John and yourself have a busy schedule with the yard, I hear you make a mean bacon butty, what is the secret?
A good butcher. We are lucky to have two in town: Tennant’s and Powter’s. Newmarket sausages are the best.

What is your favourite meeting of the racing calendar?
The Derby meeting. I love everything about the Derby and the Oaks, and the weird and wonderful racecourse that is Epsom.

Hope Is High

Can you tell us the best day you have had when going racing?
September 21, 2017, the day Hope Is High won the Bath Summer Staying Series Final. Bath’s track had been attacked by chafer grubs that season and the final was in danger of being called off. She’d won her qualifier and was on a real roll that summer. We knew she had a good chance in the final and we begged ARC to move it to one of their other tracks. Thanks to the efforts of Katie Stephens at Bath, it was moved to Yarmouth and Hope Is High won.
Our friend Nancy Sexton was with us to cheer her on and it was just a very happy day. We all know how often things can go wrong with horses so it is lovely when a plan comes to fruition. The stayers’ and sprinters’ series at Bath, as well as the grassroots series run by Jockey Club Racecourses, are fantastic initiatives for smaller owners and trainers in this era of dire prize-money.
I hope we find a way to ensure that sound, genuine horses who can win a couple of races a season pay for themselves through prize-money earned, but we are a long way from that at present, and these series offer a nice chance of scooping a decent pot.
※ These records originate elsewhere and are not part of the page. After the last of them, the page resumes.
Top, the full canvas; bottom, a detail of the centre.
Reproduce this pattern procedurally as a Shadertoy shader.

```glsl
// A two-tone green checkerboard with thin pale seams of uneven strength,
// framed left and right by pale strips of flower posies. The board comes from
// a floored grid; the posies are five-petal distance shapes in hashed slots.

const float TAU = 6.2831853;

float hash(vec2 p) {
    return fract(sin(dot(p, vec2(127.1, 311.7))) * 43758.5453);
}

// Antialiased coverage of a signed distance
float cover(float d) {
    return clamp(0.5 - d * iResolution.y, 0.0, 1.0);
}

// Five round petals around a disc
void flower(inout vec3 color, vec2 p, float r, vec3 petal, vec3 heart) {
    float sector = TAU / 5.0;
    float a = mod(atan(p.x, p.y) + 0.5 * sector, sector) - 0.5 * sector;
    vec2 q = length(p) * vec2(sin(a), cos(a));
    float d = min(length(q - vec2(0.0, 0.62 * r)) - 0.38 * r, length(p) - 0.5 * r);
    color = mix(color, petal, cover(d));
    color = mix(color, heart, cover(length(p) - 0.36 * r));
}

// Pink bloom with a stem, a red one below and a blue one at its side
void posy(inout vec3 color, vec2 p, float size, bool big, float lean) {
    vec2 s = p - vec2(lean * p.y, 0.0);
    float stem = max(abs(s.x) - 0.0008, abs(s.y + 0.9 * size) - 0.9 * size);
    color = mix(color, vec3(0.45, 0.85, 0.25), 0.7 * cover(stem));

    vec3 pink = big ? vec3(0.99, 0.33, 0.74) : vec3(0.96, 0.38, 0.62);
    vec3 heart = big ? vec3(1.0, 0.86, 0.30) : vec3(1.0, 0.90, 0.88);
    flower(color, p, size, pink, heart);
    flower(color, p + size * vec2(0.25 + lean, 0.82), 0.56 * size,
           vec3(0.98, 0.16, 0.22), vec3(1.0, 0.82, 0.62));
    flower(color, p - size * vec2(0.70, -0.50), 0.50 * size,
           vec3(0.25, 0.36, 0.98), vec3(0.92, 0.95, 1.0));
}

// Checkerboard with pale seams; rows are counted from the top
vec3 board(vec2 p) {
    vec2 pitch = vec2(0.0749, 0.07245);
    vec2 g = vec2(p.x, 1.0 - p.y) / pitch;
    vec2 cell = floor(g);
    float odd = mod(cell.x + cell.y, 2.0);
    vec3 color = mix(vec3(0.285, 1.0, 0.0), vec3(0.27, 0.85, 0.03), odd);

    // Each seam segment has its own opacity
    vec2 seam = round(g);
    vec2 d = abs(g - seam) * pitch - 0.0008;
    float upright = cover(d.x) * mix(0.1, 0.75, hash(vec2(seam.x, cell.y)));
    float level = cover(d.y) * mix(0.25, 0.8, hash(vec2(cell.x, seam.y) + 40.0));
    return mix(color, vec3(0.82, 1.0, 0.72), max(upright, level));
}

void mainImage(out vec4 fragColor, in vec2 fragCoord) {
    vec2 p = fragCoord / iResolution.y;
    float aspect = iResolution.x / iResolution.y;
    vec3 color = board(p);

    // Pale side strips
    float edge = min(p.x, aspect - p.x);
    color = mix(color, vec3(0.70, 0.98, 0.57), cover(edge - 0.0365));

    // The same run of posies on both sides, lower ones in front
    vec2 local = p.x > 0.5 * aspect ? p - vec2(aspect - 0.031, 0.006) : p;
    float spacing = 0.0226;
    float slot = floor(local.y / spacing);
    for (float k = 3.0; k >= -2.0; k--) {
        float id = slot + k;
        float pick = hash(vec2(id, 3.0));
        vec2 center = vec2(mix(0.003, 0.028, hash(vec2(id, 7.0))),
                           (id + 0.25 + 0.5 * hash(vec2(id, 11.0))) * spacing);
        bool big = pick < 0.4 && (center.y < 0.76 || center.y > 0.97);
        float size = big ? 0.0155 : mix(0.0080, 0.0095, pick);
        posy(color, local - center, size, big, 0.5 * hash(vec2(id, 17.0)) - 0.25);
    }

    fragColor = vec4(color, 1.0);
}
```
If you were in charge of the BHA, what rules would you change in racing and why?
I would never want to be in charge of the BHA but one thing that could really do with being looked at is the allocation of fixtures.
I feel the BHA should have a much bigger say in this and that the racecourses which are committed to providing proper rewards for the people who supply the core product get a better share of the most desirable slots for racing. 
Even though I love jump racing, I would like to see much less of it in the summer months.

Michael Kinane and Sea The Stars

And finally, what advice would you give to any young aspiring journalist?
Read and re-read your copy before submitting to an editor, check your facts thoroughly, stick to your brief and your word count, and never assume anything.
If you are working on a specialist publication, get involved hands-on with the subject as much as you can and try to learn from the experts.
Don’t be afraid to ask for advice. 

We would like to thank Emma for her time as she is exceptionally busy at this time of year, with racing, sales & home…
We also wish Emma all the best for the future…

Interview by Rich Williams
Photos – Emma Berry – Except TDN (Twitter) & Sea the Stars (File)

Arseonlineracing Production

Published – August 2021